Doomed Doctor said...

nice to see another medical student with some crabwise thinking and blogging skills....yes this feeling of mine is an indirect result of the upcoming final and most fatal assault of my medical career,but my shoulders have droop[ed bearing the weight of my past.

Anonymous said...

That post had me grinning many times and took me on a virtual ride back on memory's lane... Never read much of Cunningham- for reasons you've described only too well! I remember reading 'good books' as in- British or American publications, glossy pages, and then realizing on the eve of the exams that the cheap looking Indian book with 'points' (no concept of prose there) was the passport for exams really!

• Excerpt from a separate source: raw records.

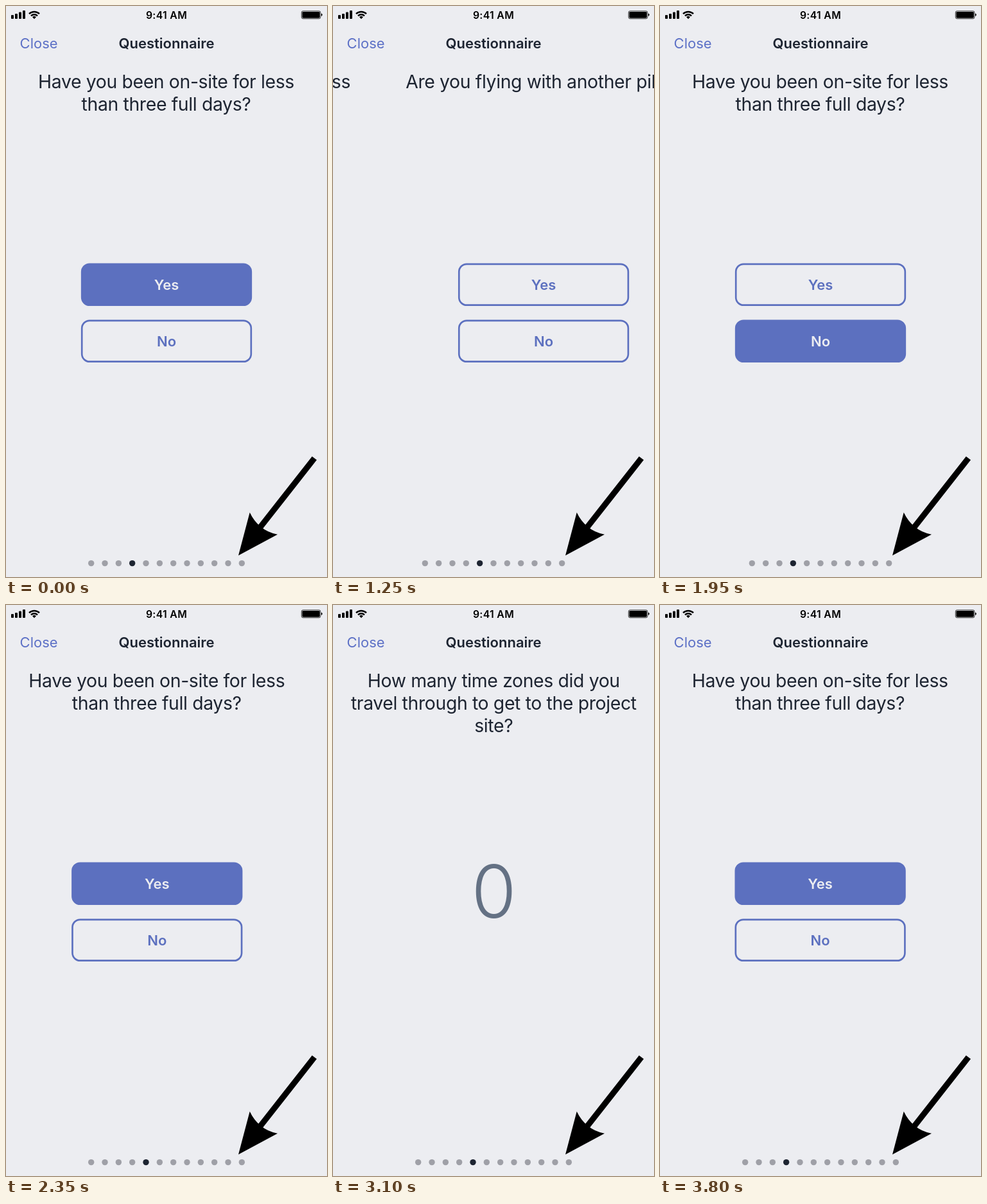
An HTML page for the animation above (3.9 s loop, 500 by 889 pixels).

```html
<!DOCTYPE html>
<html lang="en">
<head>
<meta charset="utf-8">
<title>Questionnaire</title>
<style>
  html, body { margin: 0; width: 100%; height: 100%; overflow: hidden; background: #ecedf1; }
  svg { display: block; width: 100%; height: 100%; }
  text {
    font-family: Inter, "Liberation Sans", sans-serif;
    font-optical-sizing: none;
    text-anchor: middle;
    fill: #1d2431;
  }
  .question { font-size: 28.4px; letter-spacing: -.013em; }
  .bold, .btn text { font-size: 22px; font-weight: 600; }
  .close { font-size: 22px; text-anchor: start; fill: #5c70c6; }
  .clock { font-size: 15.8px; font-weight: 600; letter-spacing: .02em; fill: #000; }
  .count { font-size: 113.5px; font-weight: 300; fill: #647184; }
  .btn rect { fill: none; stroke: #5c70bf; stroke-width: 2.67px; }
  .btn text { fill: #5c70bf; }
  .btn .on rect { fill: #5c70bf; }
  .btn .on text { fill: #ecedf1; }
  .wifi { fill: none; stroke: #000; stroke-width: 2.5px; }
</style>
</head>
<body>
<svg viewBox="0 0 500 889" preserveAspectRatio="none">
  <g id="bars">
    <rect x="8" y="14" width="4" height="6" rx="1"/>
    <rect x="14" y="12" width="4" height="8" rx="1"/>
    <rect x="20" y="9.5" width="4" height="10.5" rx="1"/>
    <rect x="26" y="7" width="4" height="13" rx="1"/>
  </g>
  <path class="wifi" d="M36 12.2a11.4 11.4 0 0 1 16 0M39 15.3a7 7 0 0 1 10 0"/>
  <path d="M44 20.2l-2.9-3a4.2 4.2 0 0 1 5.8 0z"/>
  <text class="clock" x="250" y="19.5">9:41 AM</text>
  <rect x="460.3" y="7.8" width="29.6" height="12" rx="2.4" fill="none" stroke="#000" stroke-width=".8"/>
  <rect x="461.4" y="8.9" width="27.4" height="9.8" rx="1.4"/>
  <path d="M491 11.6q1.8 .6 1.8 2.2t-1.8 2.2z"/>

  <text class="close" x="21.6" y="65.7">Close</text>
  <text class="bold" x="250" y="65.7">Questionnaire</text>

  <g id="site"></g>
  <g id="pilot"></g>
  <g id="zones"></g>

  <g id="dots"></g>
  <path d="M480.4 704L394 814" stroke="#000" stroke-width="9.2"/>
  <path d="M362 855.5L379.7 788.5Q386 802 397 811Q408 820 423 822.7Z"/>
</svg>
<script>
const LOOP = 3900, STEP = 50, WIDTH = 500;
const SLIDE_NO = 406, SLIDE_YES = 2340;
const $ = id => document.getElementById(id);
const clamp = v => Math.min(1, Math.max(0, v));

const question = lines => lines.map((s, i) =>
  `<text class="question" x="249.5" y="${128.3 + 35 * i}">${s}</text>`).join('');

const face = (label, y) =>
  `<rect x="118.2" y="${y + 1.3}" width="263.6" height="63.9" rx="12"/>
   <text x="250" y="${y + 41.5}">${label}</text>`;

const button = (label, y, id) =>
  `<g class="btn"><g ${id ? `id="${id}Off"` : ''}>${face(label, y)}</g>` +
  (id ? `<g class="on" id="${id}On">${face(label, y)}</g>` : '') + '</g>';

$('site').innerHTML = question(['Have you been on-site for less', 'than three full days?']) +
  button('Yes', 400.5, 'yes') + button('No', 488.5, 'no');
$('pilot').innerHTML = question(['Are you flying with another pilot?']) +
  button('Yes', 400.5) + button('No', 488.5);
$('zones').innerHTML = question(['How many time zones did you', 'travel through to get to the project', 'site?']) +
  '<text class="count" x="249.7" y="486.7">0</text>';
$('dots').innerHTML = '<circle cy="867.6" r="4.7"/>'.repeat(12);
const dots = [...$('dots').children];

// Automatic advance: critically damped spring
function spring(t, start) {
  const x = Math.max(0, t - start) * .0265;
  return 1 - (1 + x) * Math.exp(-x);
}

// Finger drag up to the release, then exponential settling
function swipe(t, start, release) {
  if (t < release) return .534 * clamp((t - start) / (release - start)) ** 3;
  return 1 - .466 * Math.exp((release - t) / 62);
}

function position(t) {
  if (t < 900) return spring(t, SLIDE_NO);
  if (t < 2000) return 1 - swipe(t, 950, 1402);
  if (t < 3000) return spring(t, SLIDE_YES);
  return 1 - swipe(t, 3050, 3400);
}

const place = (id, x) => $(id).setAttribute('transform', `translate(${x.toFixed(2)} 0)`);

function choose(id, amount) {
  $(id + 'On').setAttribute('opacity', amount);
  $(id + 'Off').setAttribute('opacity', amount < 1 ? 1 : 0);
}

function draw(t) {
  let pos = position(t);
  if (Math.abs(pos - Math.round(pos)) < .0005) pos = Math.round(pos);

  const yes = t < 2000 ? 1 - clamp((t - 30) / 300) : clamp((t - 2080) / 220);
  choose('yes', yes);
  choose('no', 1 - yes);

  const short = t >= SLIDE_NO && t < SLIDE_YES;
  place('site', -pos * WIDTH);
  place('pilot', (1 - pos) * WIDTH);
  place('zones', (1 - pos) * WIDTH);
  $('pilot').setAttribute('display', short ? 'inline' : 'none');
  $('zones').setAttribute('display', short ? 'none' : 'inline');

  const sliding = (t >= SLIDE_NO && t < 900) || (t >= SLIDE_YES && t < 3000);
  const active = sliding || pos >= .5 ? 4 : 3;
  const count = short ? 11 : 12;
  dots.forEach((dot, i) => {
    dot.setAttribute('cx', 250 + (i - (count - 1) / 2) * 21.33);
    dot.setAttribute('fill', i === active ? '#1d2431' : '#9fa0a7');
    dot.setAttribute('display', i < count ? 'inline' : 'none');
  });
}

const begin = performance.now();
function tick() {
  const t = (performance.now() - begin) % LOOP;
  draw(Math.floor(t / STEP) * STEP);
  requestAnimationFrame(tick);
}
draw(0);
requestAnimationFrame(tick);
</script>
</body>
</html>
```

Adorable Pancreas said...

@sreejith:
A lot of my friends are hostellers, and they keep telling me that. On the other hand, I don't have to eat the crap they serve in the mess (mess is a very good term).
Stating the obvious is my favourite pastime. eg: I love to eat food.

@tys on ice:
Good one!
Yeah, it does. I believe there was a Roman centurion in an Asterix comic by the name gluteus maximus. :D I know the names of all the bones too! Same pinch. Yes, I am going to 'study'.
Thanks, tys. Keep coming back.

@spunky monkey:
In search for enlightenment, eh?
(The comedy is that I read your blog.)

@toothless wonder:
We have Arabic classes once a week. I used to have good hsndwriting before I joined. *sigh*
I need all the practice I can get. :)
@toothless again:
Thank you!

@keshi:
Thank you. :)
He made me laugh too.

@crazy dhakkan:
Yeah, it's called 000. Double O O. :P
Thanks for visiting. And 'll be back.

@keshi the second:
Typo ignorde. I hadryl evre maek tyops, ypu nkow.

@doomed doctor:
Danksh. Every single final year student I know makes it a point to give me a 'you ain't seen nothin' yet' hint. Why, oh why? :(

@anon:
I know what you mean. All of us fall for the beautiful pictures in the 'phoren' books, only to find out later that 'East no West, India is the best.' :) Thanks for stopping by.

Ajey said...

The Cain & Abel piece was great research. Etched on blogger for posterity..lol.

Ziah said...

Kill me on the spot doc.. my sides hurt! :)